_Excerpted records_
+-------+

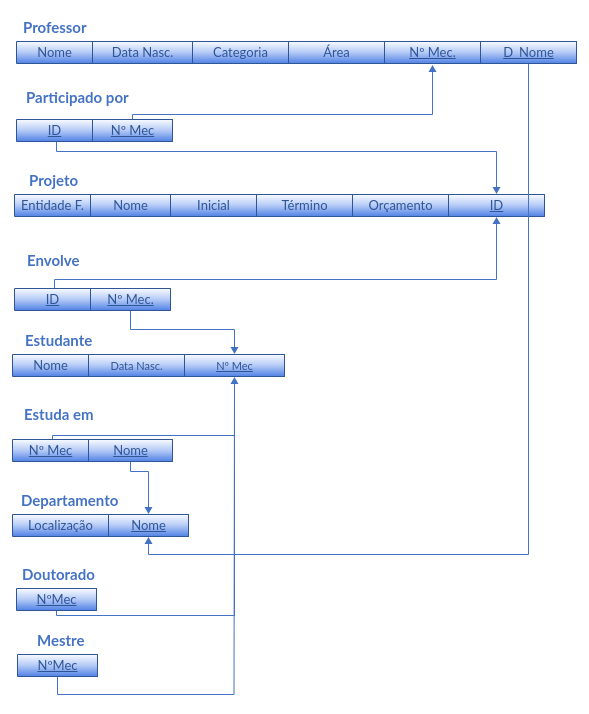
<!DOCTYPE html>
<html lang="pt">
<head>
<meta charset="utf-8">
<title>Esquema relacional</title>
<style>
:root {
  --title: #4472c4;
  --ink: #2f5597;
  --line: #4472c4;
  --edge: #2f5597;
  --cell-top: #f6f9ff;
  --cell-mid: #b4caf6;
  --cell-bottom: #5585e6;
}
* { box-sizing: border-box; margin: 0; padding: 0; }
html, body { width: 589px; height: 714px; overflow: hidden; background: #fff; }
.diagram { position: relative; width: 589px; height: 714px; font-family: Lato, "Open Sans", sans-serif; }
.entity { position: absolute; left: var(--x); top: var(--y); }
.entity h2 {
  height: 20px; line-height: 20px; margin-bottom: var(--gap, 4px); padding-left: var(--indent);
  font-size: 15px; font-weight: 700; color: var(--title); white-space: nowrap;
}
.fields {
  display: grid; grid-template-columns: var(--cols); width: max-content; height: 23px; list-style: none;
  border: solid var(--edge); border-width: 1px 1px 1px 0; border-radius: 1px;
  background: linear-gradient(var(--cell-top), var(--cell-mid) 50%, var(--cell-bottom));
}
.fields li {
  border-left: 1px solid var(--edge); line-height: 21px; text-align: center;
  font-size: 13px; color: var(--ink); white-space: nowrap;
}
.fields .small { font-size: 11px; }
.key { text-decoration: underline; text-underline-offset: 1px; }
.relations { position: absolute; left: 0; top: 0; }
.relations .wires { fill: none; stroke: var(--line); stroke-width: 1; }
.relations .heads { fill: var(--line); }
</style>
</head>
<body>
<main class="diagram">
  <section class="entity" style="--x:16px;--y:17px;--indent:7px;--cols:76px 100px 96px 96px 96px 96px">
    <h2>Professor</h2>
    <ul class="fields"><li>Nome</li><li>Data Nasc.</li><li>Categoria</li><li>Área</li><li class="key">Nº Mec.</li><li class="key">D_Nome</li></ul>
  </section>
  <section class="entity" style="--x:16px;--y:87px;--gap:12px;--indent:10px;--cols:76px 80px">
    <h2>Participado por</h2>
    <ul class="fields"><li class="key">ID</li><li class="key">Nº Mec</li></ul>
  </section>
  <section class="entity" style="--x:14px;--y:170px;--indent:15px;--cols:76px 80px 86px 96px 96px 96px">
    <h2>Projeto</h2>
    <ul class="fields"><li>Entidade F.</li><li>Nome</li><li>Inicial</li><li>Término</li><li>Orçamento</li><li class="key">ID</li></ul>
  </section>
  <section class="entity" style="--x:14px;--y:250px;--gap:18px;--indent:13px;--cols:76px 80px">
    <h2>Envolve</h2>
    <ul class="fields"><li class="key">ID</li><li class="key">Nº Mec.</li></ul>
  </section>
  <section class="entity" style="--x:12px;--y:330px;--indent:13px;--cols:76px 96px 100px">
    <h2>Estudante</h2>
    <ul class="fields"><li>Nome</li><li class="small">Data Nasc.</li><li class="small key">Nº Mec</li></ul>
  </section>
  <section class="entity" style="--x:12px;--y:404px;--gap:15px;--indent:12px;--cols:76px 84px">
    <h2>Estuda em</h2>
    <ul class="fields"><li class="key">Nº Mec</li><li class="key">Nome</li></ul>
  </section>
  <section class="entity" style="--x:12px;--y:490px;--indent:9px;--cols:96px 80px">
    <h2>Departamento</h2>
    <ul class="fields"><li>Localização</li><li class="key">Nome</li></ul>
  </section>
  <section class="entity" style="--x:16px;--y:564px;--indent:6px;--cols:80px">
    <h2>Doutorado</h2>
    <ul class="fields"><li class="key">NºMec</li></ul>
  </section>
  <section class="entity" style="--x:17px;--y:630px;--indent:20px;--cols:80px">
    <h2>Mestre</h2>
    <ul class="fields"><li class="key">NºMec</li></ul>
  </section>

  <svg class="relations" width="589" height="714" viewBox="0 0 589 714" aria-hidden="true">
    <defs>
      <polygon id="up" points="0,0 4,7 -4,7"/>
      <polygon id="down" points="0,0 4,-7 -4,-7"/>
    </defs>
    <g class="wires">
      <path d="M132.5 119V114.5H432.5V70"/>
      <path d="M56.5 142V151.5H496.5V190"/>
      <path d="M54.5 288V279.5H496.5V222"/>
      <path d="M130.5 311V329.5H234.5V350"/>
      <path d="M52.5 439V435.5H234.5V382"/>
      <path d="M130.5 462V471.5H148.5V510"/>
      <path d="M528.5 64V554.5H148.5V542"/>
      <path d="M56.5 611V615.5H234.5V382"/>
      <path d="M57.5 677V694.5H234L234.5 382"/>
    </g>
    <g class="heads">
      <use href="#up" x="432.5" y="65"/>
      <use href="#down" x="496.5" y="194"/>
      <use href="#up" x="496.5" y="217"/>
      <use href="#down" x="234.5" y="354"/>
      <use href="#up" x="234.5" y="377"/>
      <use href="#down" x="148.5" y="514"/>
      <use href="#up" x="148.5" y="537"/>
    </g>
  </svg>
</main>
</body>
</html>
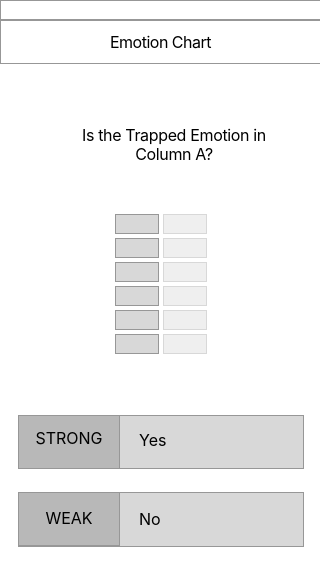
<!DOCTYPE html>
<html lang="en">
<head>
<meta charset="utf-8">
<title>Emotion Chart</title>
<style>
:root {
  --page: #fff;
  --ink: #000;
  --line: #979797;
  --panel: #d8d8d8;
  --label: #b8b8b8;
  --muted: #efefef;
  --muted-line: #d8d8d8;
}
* { box-sizing: border-box; margin: 0; padding: 0; }
html, body { width: 320px; height: 568px; overflow: hidden; }
body {
  display: flex;
  flex-direction: column;
  background: var(--page);
  color: var(--ink);
  font: 400 16px/19px Inter, Roboto, sans-serif;
}
.status-bar {
  height: 20px;
  border: 1px solid var(--line);
  border-width: 1px 0 1px 1px;
}
.title-bar {
  display: flex;
  align-items: center;
  justify-content: center;
  height: 44px;
  border: 1px solid var(--line);
  border-width: 1px 0 1px 1px;
}
h1 { font-size: 16px; font-weight: 400; letter-spacing: -0.5px; }
.question {
  width: 200px;
  height: 38px;
  margin: 62px 0 0 74px;
  font-size: 16px;
  font-weight: 400;
  letter-spacing: -0.35px;
  text-align: center;
}
.columns {
  display: grid;
  grid-template-columns: 44px 44px;
  grid-auto-rows: 20px;
  gap: 4px;
  margin: 50px 0 0 115px;
}
.cell { background: var(--muted); border: 1px solid var(--muted-line); }
.cell.column-a { background: var(--panel); border-color: var(--line); }
.answers {
  display: flex;
  flex-direction: column;
  gap: 23px;
  margin: 61px 16px 0 18px;
}
.answer {
  display: flex;
  height: 54px;
  background: var(--panel);
  border: 1px solid var(--line);
  color: inherit;
  text-decoration: none;
}
.answer.no { height: 55px; }
.strength {
  display: flex;
  align-items: center;
  justify-content: center;
  width: 101px;
  padding-bottom: 8px;
  background: var(--label);
  border-right: 1px solid var(--line);
}
.no .strength { padding-bottom: 2px; border-bottom: 1px solid var(--line); }
.reply { display: flex; align-items: center; padding: 0 0 3px 19px; }
.no .reply { padding-bottom: 0; }
</style>
</head>
<body>
<div class="status-bar"></div>
<header class="title-bar"><h1>Emotion Chart</h1></header>
<h2 class="question">Is the Trapped Emotion in<br>Column A?</h2>
<div class="columns">
  <span class="cell column-a"></span><span class="cell"></span>
  <span class="cell column-a"></span><span class="cell"></span>
  <span class="cell column-a"></span><span class="cell"></span>
  <span class="cell column-a"></span><span class="cell"></span>
  <span class="cell column-a"></span><span class="cell"></span>
  <span class="cell column-a"></span><span class="cell"></span>
</div>
<nav class="answers">
  <a class="answer yes" href="#"><span class="strength">STRONG</span><span class="reply">Yes</span></a>
  <a class="answer no" href="#"><span class="strength">WEAK</span><span class="reply">No</span></a>
</nav>
</body>
</html>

+-------+

_Work required_
Skip the pictures. Restate everything else in the records word for word.

_Result of this task_
<!DOCTYPE html>
<html lang="pt">
<head>
<meta charset="utf-8">
<title>Esquema relacional</title>
<style>
:root {
  --title: #4472c4;
  --ink: #2f5597;
  --line: #4472c4;
  --edge: #2f5597;
  --cell-top: #f6f9ff;
  --cell-mid: #b4caf6;
  --cell-bottom: #5585e6;
}
* { box-sizing: border-box; margin: 0; padding: 0; }
html, body { width: 589px; height: 714px; overflow: hidden; background: #fff; }
.diagram { position: relative; width: 589px; height: 714px; font-family: Lato, "Open Sans", sans-serif; }
.entity { position: absolute; left: var(--x); top: var(--y); }
.entity h2 {
  height: 20px; line-height: 20px; margin-bottom: var(--gap, 4px); padding-left: var(--indent);
  font-size: 15px; font-weight: 700; color: var(--title); white-space: nowrap;
}
.fields {
  display: grid; grid-template-columns: var(--cols); width: max-content; height: 23px; list-style: none;
  border: solid var(--edge); border-width: 1px 1px 1px 0; border-radius: 1px;
  background: linear-gradient(var(--cell-top), var(--cell-mid) 50%, var(--cell-bottom));
}
.fields li {
  border-left: 1px solid var(--edge); line-height: 21px; text-align: center;
  font-size: 13px; color: var(--ink); white-space: nowrap;
}
.fields .small { font-size: 11px; }
.key { text-decoration: underline; text-underline-offset: 1px; }
.relations { position: absolute; left: 0; top: 0; }
.relations .wires { fill: none; stroke: var(--line); stroke-width: 1; }
.relations .heads { fill: var(--line); }
</style>
</head>
<body>
<main class="diagram">
  <section class="entity" style="--x:16px;--y:17px;--indent:7px;--cols:76px 100px 96px 96px 96px 96px">
    <h2>Professor</h2>
    <ul class="fields"><li>Nome</li><li>Data Nasc.</li><li>Categoria</li><li>Área</li><li class="key">Nº Mec.</li><li class="key">D_Nome</li></ul>
  </section>
  <section class="entity" style="--x:16px;--y:87px;--gap:12px;--indent:10px;--cols:76px 80px">
    <h2>Participado por</h2>
    <ul class="fields"><li class="key">ID</li><li class="key">Nº Mec</li></ul>
  </section>
  <section class="entity" style="--x:14px;--y:170px;--indent:15px;--cols:76px 80px 86px 96px 96px 96px">
    <h2>Projeto</h2>
    <ul class="fields"><li>Entidade F.</li><li>Nome</li><li>Inicial</li><li>Término</li><li>Orçamento</li><li class="key">ID</li></ul>
  </section>
  <section class="entity" style="--x:14px;--y:250px;--gap:18px;--indent:13px;--cols:76px 80px">
    <h2>Envolve</h2>
    <ul class="fields"><li class="key">ID</li><li class="key">Nº Mec.</li></ul>
  </section>
  <section class="entity" style="--x:12px;--y:330px;--indent:13px;--cols:76px 96px 100px">
    <h2>Estudante</h2>
    <ul class="fields"><li>Nome</li><li class="small">Data Nasc.</li><li class="small key">Nº Mec</li></ul>
  </section>
  <section class="entity" style="--x:12px;--y:404px;--gap:15px;--indent:12px;--cols:76px 84px">
    <h2>Estuda em</h2>
    <ul class="fields"><li class="key">Nº Mec</li><li class="key">Nome</li></ul>
  </section>
  <section class="entity" style="--x:12px;--y:490px;--indent:9px;--cols:96px 80px">
    <h2>Departamento</h2>
    <ul class="fields"><li>Localização</li><li class="key">Nome</li></ul>
  </section>
  <section class="entity" style="--x:16px;--y:564px;--indent:6px;--cols:80px">
    <h2>Doutorado</h2>
    <ul class="fields"><li class="key">NºMec</li></ul>
  </section>
  <section class="entity" style="--x:17px;--y:630px;--indent:20px;--cols:80px">
    <h2>Mestre</h2>
    <ul class="fields"><li class="key">NºMec</li></ul>
  </section>

  <svg class="relations" width="589" height="714" viewBox="0 0 589 714" aria-hidden="true">
    <defs>
      <polygon id="up" points="0,0 4,7 -4,7"/>
      <polygon id="down" points="0,0 4,-7 -4,-7"/>
    </defs>
    <g class="wires">
      <path d="M132.5 119V114.5H432.5V70"/>
      <path d="M56.5 142V151.5H496.5V190"/>
      <path d="M54.5 288V279.5H496.5V222"/>
      <path d="M130.5 311V329.5H234.5V350"/>
      <path d="M52.5 439V435.5H234.5V382"/>
      <path d="M130.5 462V471.5H148.5V510"/>
      <path d="M528.5 64V554.5H148.5V542"/>
      <path d="M56.5 611V615.5H234.5V382"/>
      <path d="M57.5 677V694.5H234L234.5 382"/>
    </g>
    <g class="heads">
      <use href="#up" x="432.5" y="65"/>
      <use href="#down" x="496.5" y="194"/>
      <use href="#up" x="496.5" y="217"/>
      <use href="#down" x="234.5" y="354"/>
      <use href="#up" x="234.5" y="377"/>
      <use href="#down" x="148.5" y="514"/>
      <use href="#up" x="148.5" y="537"/>
    </g>
  </svg>
</main>
</body>
</html>
<!DOCTYPE html>
<html lang="en">
<head>
<meta charset="utf-8">
<title>Emotion Chart</title>
<style>
:root {
  --page: #fff;
  --ink: #000;
  --line: #979797;
  --panel: #d8d8d8;
  --label: #b8b8b8;
  --muted: #efefef;
  --muted-line: #d8d8d8;
}
* { box-sizing: border-box; margin: 0; padding: 0; }
html, body { width: 320px; height: 568px; overflow: hidden; }
body {
  display: flex;
  flex-direction: column;
  background: var(--page);
  color: var(--ink);
  font: 400 16px/19px Inter, Roboto, sans-serif;
}
.status-bar {
  height: 20px;
  border: 1px solid var(--line);
  border-width: 1px 0 1px 1px;
}
.title-bar {
  display: flex;
  align-items: center;
  justify-content: center;
  height: 44px;
  border: 1px solid var(--line);
  border-width: 1px 0 1px 1px;
}
h1 { font-size: 16px; font-weight: 400; letter-spacing: -0.5px; }
.question {
  width: 200px;
  height: 38px;
  margin: 62px 0 0 74px;
  font-size: 16px;
  font-weight: 400;
  letter-spacing: -0.35px;
  text-align: center;
}
.columns {
  display: grid;
  grid-template-columns: 44px 44px;
  grid-auto-rows: 20px;
  gap: 4px;
  margin: 50px 0 0 115px;
}
.cell { background: var(--muted); border: 1px solid var(--muted-line); }
.cell.column-a { background: var(--panel); border-color: var(--line); }
.answers {
  display: flex;
  flex-direction: column;
  gap: 23px;
  margin: 61px 16px 0 18px;
}
.answer {
  display: flex;
  height: 54px;
  background: var(--panel);
  border: 1px solid var(--line);
  color: inherit;
  text-decoration: none;
}
.answer.no { height: 55px; }
.strength {
  display: flex;
  align-items: center;
  justify-content: center;
  width: 101px;
  padding-bottom: 8px;
  background: var(--label);
  border-right: 1px solid var(--line);
}
.no .strength { padding-bottom: 2px; border-bottom: 1px solid var(--line); }
.reply { display: flex; align-items: center; padding: 0 0 3px 19px; }
.no .reply { padding-bottom: 0; }
</style>
</head>
<body>
<div class="status-bar"></div>
<header class="title-bar"><h1>Emotion Chart</h1></header>
<h2 class="question">Is the Trapped Emotion in<br>Column A?</h2>
<div class="columns">
  <span class="cell column-a"></span><span class="cell"></span>
  <span class="cell column-a"></span><span class="cell"></span>
  <span class="cell column-a"></span><span class="cell"></span>
  <span class="cell column-a"></span><span class="cell"></span>
  <span class="cell column-a"></span><span class="cell"></span>
  <span class="cell column-a"></span><span class="cell"></span>
</div>
<nav class="answers">
  <a class="answer yes" href="#"><span class="strength">STRONG</span><span class="reply">Yes</span></a>
  <a class="answer no" href="#"><span class="strength">WEAK</span><span class="reply">No</span></a>
</nav>
</body>
</html>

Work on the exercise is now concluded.